* **WHAT YOU HAVE TO DO**
Below are records; copy every line in them that holds the word "body".

* **DATA SHOWN**
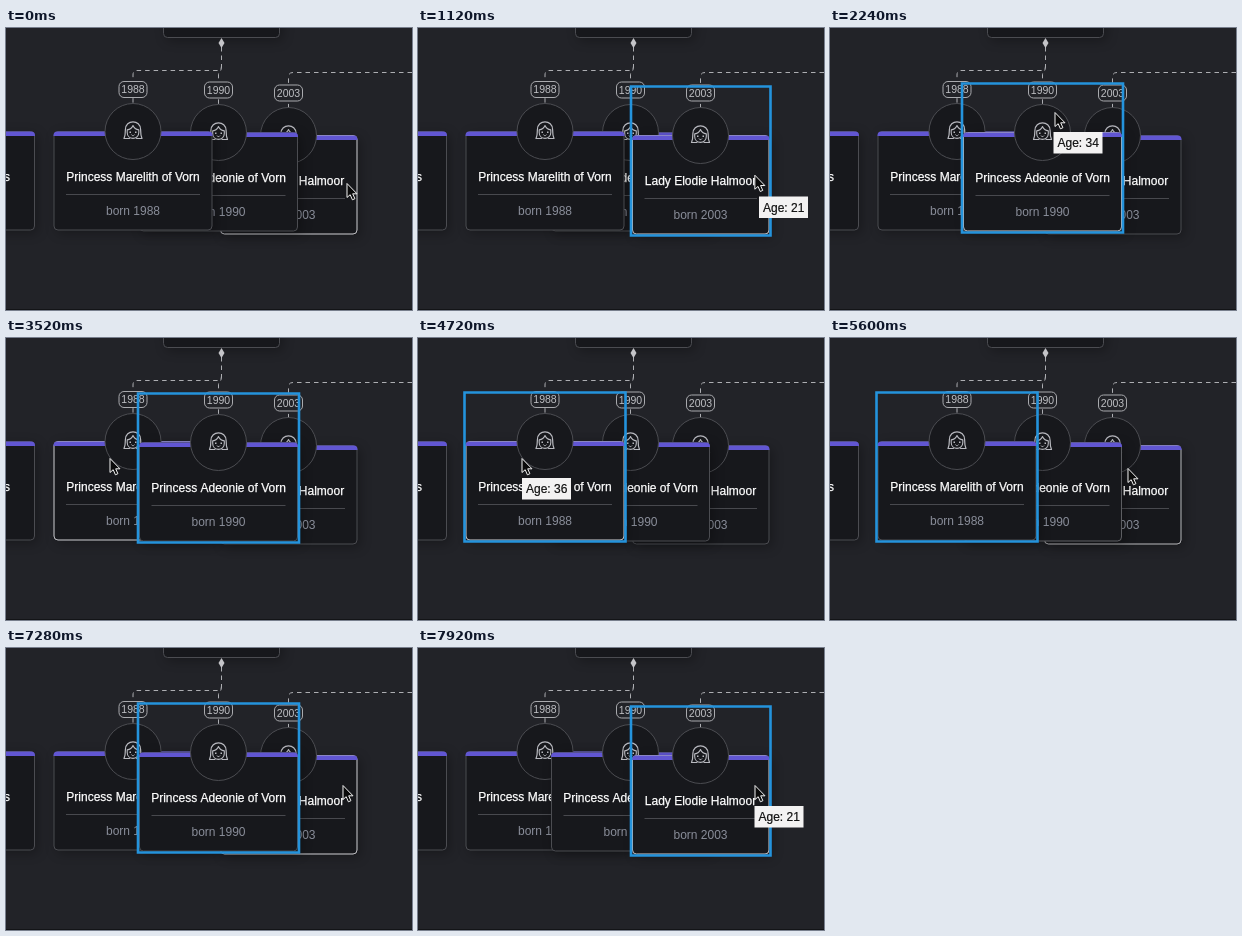
An HTML page with a canvas for the animation above (8000 ms loop, 406 by 282 pixels).

```html
<!DOCTYPE html>
<html lang="en">
<head>
<meta charset="utf-8">
<title>Family tree</title>
<style>
  html, body { margin: 0; width: 100%; height: 100%; overflow: hidden; background: #222328; }
  canvas { display: block; width: 406px; height: 282px; }
</style>
</head>
<body>
<canvas id="stage"></canvas>
<script>
const W = 406, H = 282, LOOP = 8000;
const canvas = document.getElementById('stage');
const ctx = canvas.getContext('2d');
const dpr = window.devicePixelRatio || 1;
canvas.width = W * dpr;
canvas.height = H * dpr;

const BG = '#222328', CARD = '#17181c', EDGE = '#4b4c51', PURPLE = '#6156d2';
const LINK = '#adaeb2', BLUE = '#2493dc', ICON = '#b9bac0';
const FONT = '"Liberation Sans", Arial, sans-serif';

const cards = {
  A: { x: 48, w: 158, cx: 127, top: 103.5, name: 'Princess Marelith of Vorn', year: 1988, labelY: 61.5 },
  B: { x: 133.5, w: 158, cx: 212.5, top: 104.5, name: 'Princess Adeonie of Vorn', year: 1990, labelY: 62 },
  C: { x: 214.5, w: 136.5, cx: 282.5, top: 107.5, name: 'Lady Elodie Halmoor', year: 2003, labelY: 65 }
};

// [time, card]
const clicks = [[640, 'C'], [2140, 'B'], [4000, 'A'], [6160, 'B'], [7740, 'C']];
const hovers = [[-500, 'C'], [1520, 'B'], [3120, 'A'], [5360, 'B'], [5500, 'C'], [5740, 'B'], [7100, 'C']];
// [time, x, y]
const pointer = [
  [0, 341, 155], [400, 341, 149], [1040, 341, 149], [1760, 223, 84], [2140, 223, 84],
  [2240, 225, 84], [2880, 225, 84], [3440, 104, 120], [5120, 104, 120], [5600, 298, 130],
  [5920, 255, 123], [6960, 255, 123], [7280, 337, 137]
];
// [from, to, x, y, text]
const tips = [
  [400, 1280, 341, 168.5, 'Age: 21'], [1920, 2960, 223.5, 104, 'Age: 34'],
  [3680, 5200, 104, 140, 'Age: 36'], [6480, 7040, 254.5, 144, 'Age: 34'],
  [7440, LOOP, 336.5, 158, 'Age: 21']
];

const clamp = v => Math.max(0, Math.min(1, v));
const smooth = p => p * p * (3 - 2 * p);

function stroke(color, width = 1) {
  ctx.strokeStyle = color;
  ctx.lineWidth = width;
  ctx.stroke();
}

// weight adds a hairline that thickens the letters
function text(str, x, y, size, color, align = 'center', weight = 0) {
  ctx.font = size + 'px ' + FONT;
  ctx.textAlign = align;
  ctx.fillStyle = ctx.strokeStyle = color;
  ctx.fillText(str, x, y);
  if (weight) {
    ctx.lineWidth = weight;
    ctx.strokeText(str, x, y);
  }
}

function box(x, y, w, h, r) {
  ctx.beginPath();
  ctx.roundRect(x, y, w, h, r);
}

function panel(x, y, w, h) {
  ctx.save();
  ctx.shadowColor = 'rgba(0,0,0,.3)';
  ctx.shadowBlur = 12 * dpr;
  ctx.shadowOffsetX = 3 * dpr;
  ctx.shadowOffsetY = 3 * dpr;
  box(x, y, w, h, 4);
  ctx.fillStyle = CARD;
  ctx.fill();
  ctx.restore();
}

function frame(x, y, w, h, glow) {
  box(x, y, w, h, 4);
  stroke(EDGE);
  if (glow > 0) {
    ctx.globalAlpha = glow;
    stroke('#b6b6ba');
    ctx.globalAlpha = 1;
  }
  box(x - 0.5, y, w + 1, 4.5, [4, 4, 0, 0]);
  ctx.fillStyle = PURPLE;
  ctx.fill();
}

function face(x, y) {
  ctx.save();
  ctx.translate(x, y);
  ctx.lineJoin = ctx.lineCap = 'round';
  // hair
  ctx.beginPath();
  ctx.moveTo(-3.5, 8);
  ctx.lineTo(-9, 8);
  ctx.quadraticCurveTo(-7.6, 5, -7.6, -1);
  ctx.bezierCurveTo(-7.6, -11.3, 7.6, -11.3, 7.6, -1);
  ctx.quadraticCurveTo(7.6, 5, 9, 8);
  ctx.lineTo(3.5, 8);
  stroke(ICON, 1.2);
  // parting and chin
  ctx.beginPath();
  ctx.moveTo(0, -5);
  ctx.quadraticCurveTo(-1.5, -1.2, -5.8, -0.6);
  ctx.lineTo(-5.8, 2);
  ctx.bezierCurveTo(-5.8, 9.8, 5.8, 9.8, 5.8, 2);
  ctx.lineTo(5.8, -0.6);
  ctx.quadraticCurveTo(1.5, -1.2, 0, -5);
  stroke(ICON, 1.1);
  ctx.fillStyle = ICON;
  ctx.fillRect(-3.5, 1, 1.5, 1.5);
  ctx.fillRect(2, 1, 1.5, 1.5);
  ctx.beginPath();
  ctx.arc(0, 3.6, 1.6, 0.5, Math.PI - 0.5);
  stroke(ICON, 0.9);
  ctx.restore();
}

function drawCard(c, glow) {
  const { x, w, cx, top } = c;
  panel(x, top, w, 98.5);
  frame(x, top, w, 98.5, glow);
  ctx.beginPath();
  ctx.arc(cx, top, 28, 0, Math.PI * 2);
  ctx.fillStyle = CARD;
  ctx.fill();
  stroke(EDGE);
  face(cx, top - 1);
  text(c.name, cx, top + 49.5, 12, '#fff', 'center', 0.25);
  ctx.fillStyle = '#48494e';
  ctx.fillRect(x + 12, Math.round(top + 62), w - 24, 1);
  text('born ' + c.year, cx, top + 83.5, 12, '#898d99');
}

function drawOutline(c, alpha) {
  ctx.globalAlpha = alpha;
  ctx.beginPath();
  ctx.rect(c.x - 1.5, c.top - 49, c.w + 3, 149);
  stroke(BLUE, 2.6);
  ctx.globalAlpha = 1;
}

function drawLinks() {
  ctx.setLineDash([4.5, 4]);
  ctx.beginPath();
  ctx.moveTo(215.5, 19);
  ctx.lineTo(215.5, 38);
  ctx.quadraticCurveTo(215.5, 42.5, 211, 42.5);
  ctx.lineTo(131, 42.5);
  ctx.quadraticCurveTo(127, 42.5, 127, 47);
  ctx.lineTo(127, 76);
  ctx.moveTo(215.5, 38);
  ctx.quadraticCurveTo(215.5, 42.5, 214, 43);
  ctx.quadraticCurveTo(212.5, 44, 212.5, 47);
  ctx.lineTo(212.5, 76);
  ctx.moveTo(W, 44.5);
  ctx.lineTo(287, 44.5);
  ctx.quadraticCurveTo(282.5, 44.5, 282.5, 49);
  ctx.lineTo(282.5, 80);
  stroke(LINK);
  ctx.setLineDash([]);

  ctx.beginPath();
  ctx.moveTo(215.5, 10);
  ctx.lineTo(218.5, 15);
  ctx.lineTo(215.5, 20);
  ctx.lineTo(212.5, 15);
  ctx.fillStyle = '#c4c4c8';
  ctx.fill();

  for (const c of Object.values(cards)) {
    box(c.cx - 14, c.labelY - 8, 28, 16, 5);
    ctx.fillStyle = BG;
    ctx.fill();
    stroke('#a9aaae');
    text(c.year, c.cx, c.labelY + 3.7, 10.5, '#bfc0c4');
  }
}

function drawTip(x, y, str) {
  ctx.fillStyle = '#f3f2f2';
  ctx.fillRect(x, y, 49, 21.5);
  text(str, x + 4, y + 15.3, 12, '#111', 'left', 0.2);
}

function drawPointer(x, y) {
  ctx.save();
  ctx.translate(x, y + 0.5);
  ctx.beginPath();
  [[0, 0], [0, 14], [3.2, 11.2], [5.4, 16.3], [7.9, 15.2], [5.7, 10.3], [10, 10.3]]
    .forEach(p => ctx.lineTo(...p));
  ctx.closePath();
  ctx.fillStyle = '#0a0a0a';
  ctx.fill();
  ctx.lineJoin = 'round';
  stroke('#f4f4f4');
  ctx.restore();
}

function pointerAt(t) {
  const i = pointer.findIndex(k => k[0] > t);
  if (i < 0) return pointer[pointer.length - 1].slice(1);
  const [t0, x0, y0] = pointer[i - 1], [t1, x1, y1] = pointer[i];
  const p = smooth((t - t0) / (t1 - t0));
  return [x0 + (x1 - x0) * p, y0 + (y1 - y0) * p];
}

function glowOf(id, t) {
  let glow = 0;
  hovers.forEach(([from, who], i) => {
    if (who !== id) return;
    const to = i + 1 < hovers.length ? hovers[i + 1][0] : Infinity;
    glow = Math.max(glow, clamp((t - from) / 120) * (1 - clamp((t - to) / 120)));
  });
  return glow;
}

function draw(t) {
  ctx.setTransform(dpr, 0, 0, dpr, 0, 0);
  ctx.fillStyle = BG;
  ctx.fillRect(0, 0, W, H);

  panel(157.5, -40, 116, 49.5);
  box(157.5, -40, 116, 49.5, 4);
  stroke(EDGE);
  drawLinks();

  panel(-120, 103.5, 148.5, 98.5);
  frame(-120, 103.5, 148.5, 98.5, 0);
  text('s', 4, 153, 12, '#fff', 'right', 0.25);

  // each click brings its card to the front
  let order = ['C', 'B', 'A'], chosen = null;
  for (const click of clicks) {
    if (t < click[0]) break;
    chosen = click;
    order = order.filter(id => id !== click[1]).concat(click[1]);
  }
  order.forEach(id => drawCard(cards[id], glowOf(id, t)));
  if (chosen) drawOutline(cards[chosen[1]], clamp(0.4 + (t - chosen[0]) / 140));

  for (const [from, to, x, y, str] of tips) {
    if (t >= from && t < to) drawTip(x, y, str);
  }
  drawPointer(...pointerAt(t));

  ctx.fillStyle = '#131417';
  ctx.fillRect(0, H - 1, W, 1);
}

const start = performance.now();
function tick() {
  draw((performance.now() - start) % LOOP);
  requestAnimationFrame(tick);
}
tick();
</script>
</body>
</html>
```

* **PROBLEM SOLUTION**
  html, body { margin: 0; width: 100%; height: 100%; overflow: hidden; background: #222328; }
<body>
</body>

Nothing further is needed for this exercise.